>>>>
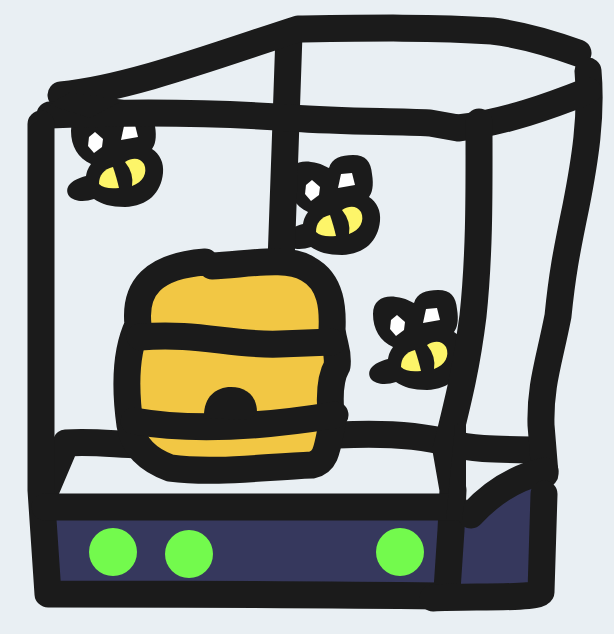
<!DOCTYPE html>
<html lang="en">
<head>
<meta charset="utf-8">
<title>Beehive in a glass case</title>
<style>
:root {
  --sky: #e9eff3;
  --ink: #1b1b1b;
  --honey: #f2c744;
  --bee-yellow: #fdf569;
  --wing: #ffffff;
  --base: #36385d;
  --light: #73fa4d;
}
html, body { margin: 0; background: var(--sky); overflow: hidden; }
svg { display: block; width: 614px; height: 634px; }
.ink { fill: var(--ink); }
.line { fill: none; stroke: var(--ink); stroke-width: 27; stroke-linecap: round; stroke-linejoin: round; }
.base { fill: var(--base); }
.honey { fill: var(--honey); }
.light { fill: var(--light); }
.wing { fill: var(--wing); }
.belly { fill: var(--bee-yellow); }
</style>
</head>
<body>
<svg viewBox="0 0 614 634" role="img" aria-label="Three bees and a beehive inside a glass case on a control base">
  <defs>
    <g id="bee">
      <path class="ink" d="M71 131C71 117 82 112 94 114C104 115 109 119 112 120C115 110 124 107 136 107C149 107 154 114 155 126C157 138 155 145 152 149C160 154 164 163 163 173C161 193 148 206 125 207C111 207 101 204 94 199C85 202 74 202 69 196C64 188 70 180 86 176C87 170 89 167 91 164C78 158 71 146 71 131Z"/>
      <path class="wing" d="M95 132L103 139L102 147L94 153L88 146L89 137Z"/>
      <path class="wing" d="M124 126L135 125L138 137L121 140Z"/>
      <path class="belly" d="M99 184C99 175 104 169 113 167Q117 179 119 188C110 189 103 188 99 184Z"/>
      <path class="belly" d="M125 162C133 157 140 158 144 164C148 173 143 182 132 186Q134 173 125 162Z"/>
    </g>
  </defs>

  <rect width="614" height="634" fill="var(--sky)"/>

  <g id="base-panels">
    <path class="base" d="M50 510H446L440 590H50Z"/>
    <path class="base" d="M458 525C482 506 505 487 540 488L536 594H452Z"/>
  </g>

  <use href="#bee"/>
  <use href="#bee" x="217" y="48"/>
  <use href="#bee" x="302" y="183"/>

  <g id="case-back">
    <path class="line" d="M289 34L285 150L281 262"/>
    <path class="line" d="M46 490L66 443C90 441 112 444 140 445"/>
    <path class="line" d="M338 435C376 433 416 434 450 443C478 451 508 449 540 450"/>
  </g>

  <g id="hive">
    <path class="honey" d="M138 330C136 290 155 268 205 268C245 264 290 257 316 276C335 298 334 330 332 352C339 372 327 392 331 425C327 455 320 465 300 466C254 470 210 472 165 466C145 460 134 445 128 422C124 380 128 350 138 330Z"/>
    <path class="line" d="M212 266C250 264 288 256 308 269C332 282 333 310 332 330C334 346 339 352 337 366C330 378 329 400 332 424C327 450 326 462 312 465C262 467 214 474 170 468C148 460 133 446 130 425C124 382 126 350 138 325C134 288 153 266 205 262"/>
    <path class="line" d="M140 337C198 332 232 346 280 344L332 342"/>
    <path class="line" d="M134 421C196 432 274 425 335 415"/>
    <path class="ink" d="M204 418C203 398 215 387 231 387C246 387 257 396 257 412L250 420Z"/>
  </g>

  <g id="case-frame">
    <path class="line" d="M61 95C130 88 220 54 298 29C370 28 434 27 492 31C525 35 553 44 578 53"/>
    <path class="line" d="M588 71C592 116 585 160 576 206C566 254 562 276 558 316C549 362 540 385 541 425L545 474"/>
    <path class="line" d="M50 115C130 112 210 112 290 118C346 122 390 121 430 123L458 128C506 122 550 106 588 91"/>
    <path class="line" d="M41 124V490L48 594C180 594 310 594 438 596"/>
    <path class="line" d="M479 122C479 184 480 250 473 316C466 372 457 405 446 450L453 490L451 530L447 590"/>
    <path class="line" d="M45 507H455"/>
    <path class="line" d="M471 515C492 492 516 477 545 471"/>
    <path class="line" d="M544 494L541 592C537 599 470 596 433 598"/>
    <path class="ink" d="M49 105L70 92L124 100L90 118ZM455 425L466 420V490L462 520H446Z"/>
  </g>

  <g id="indicator-lights" class="light">
    <circle cx="113" cy="552" r="24"/>
    <circle cx="189" cy="554" r="24"/>
    <circle cx="400" cy="552" r="24"/>
  </g>
</svg>
</body>
</html>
<<<<
**WORK ITEM**
Copy out all lines of the material containing the word "case".

**RESPONSE AREA**
<title>Beehive in a glass case</title>
<svg viewBox="0 0 614 634" role="img" aria-label="Three bees and a beehive inside a glass case on a control base">
  <g id="case-back">
  <g id="case-frame">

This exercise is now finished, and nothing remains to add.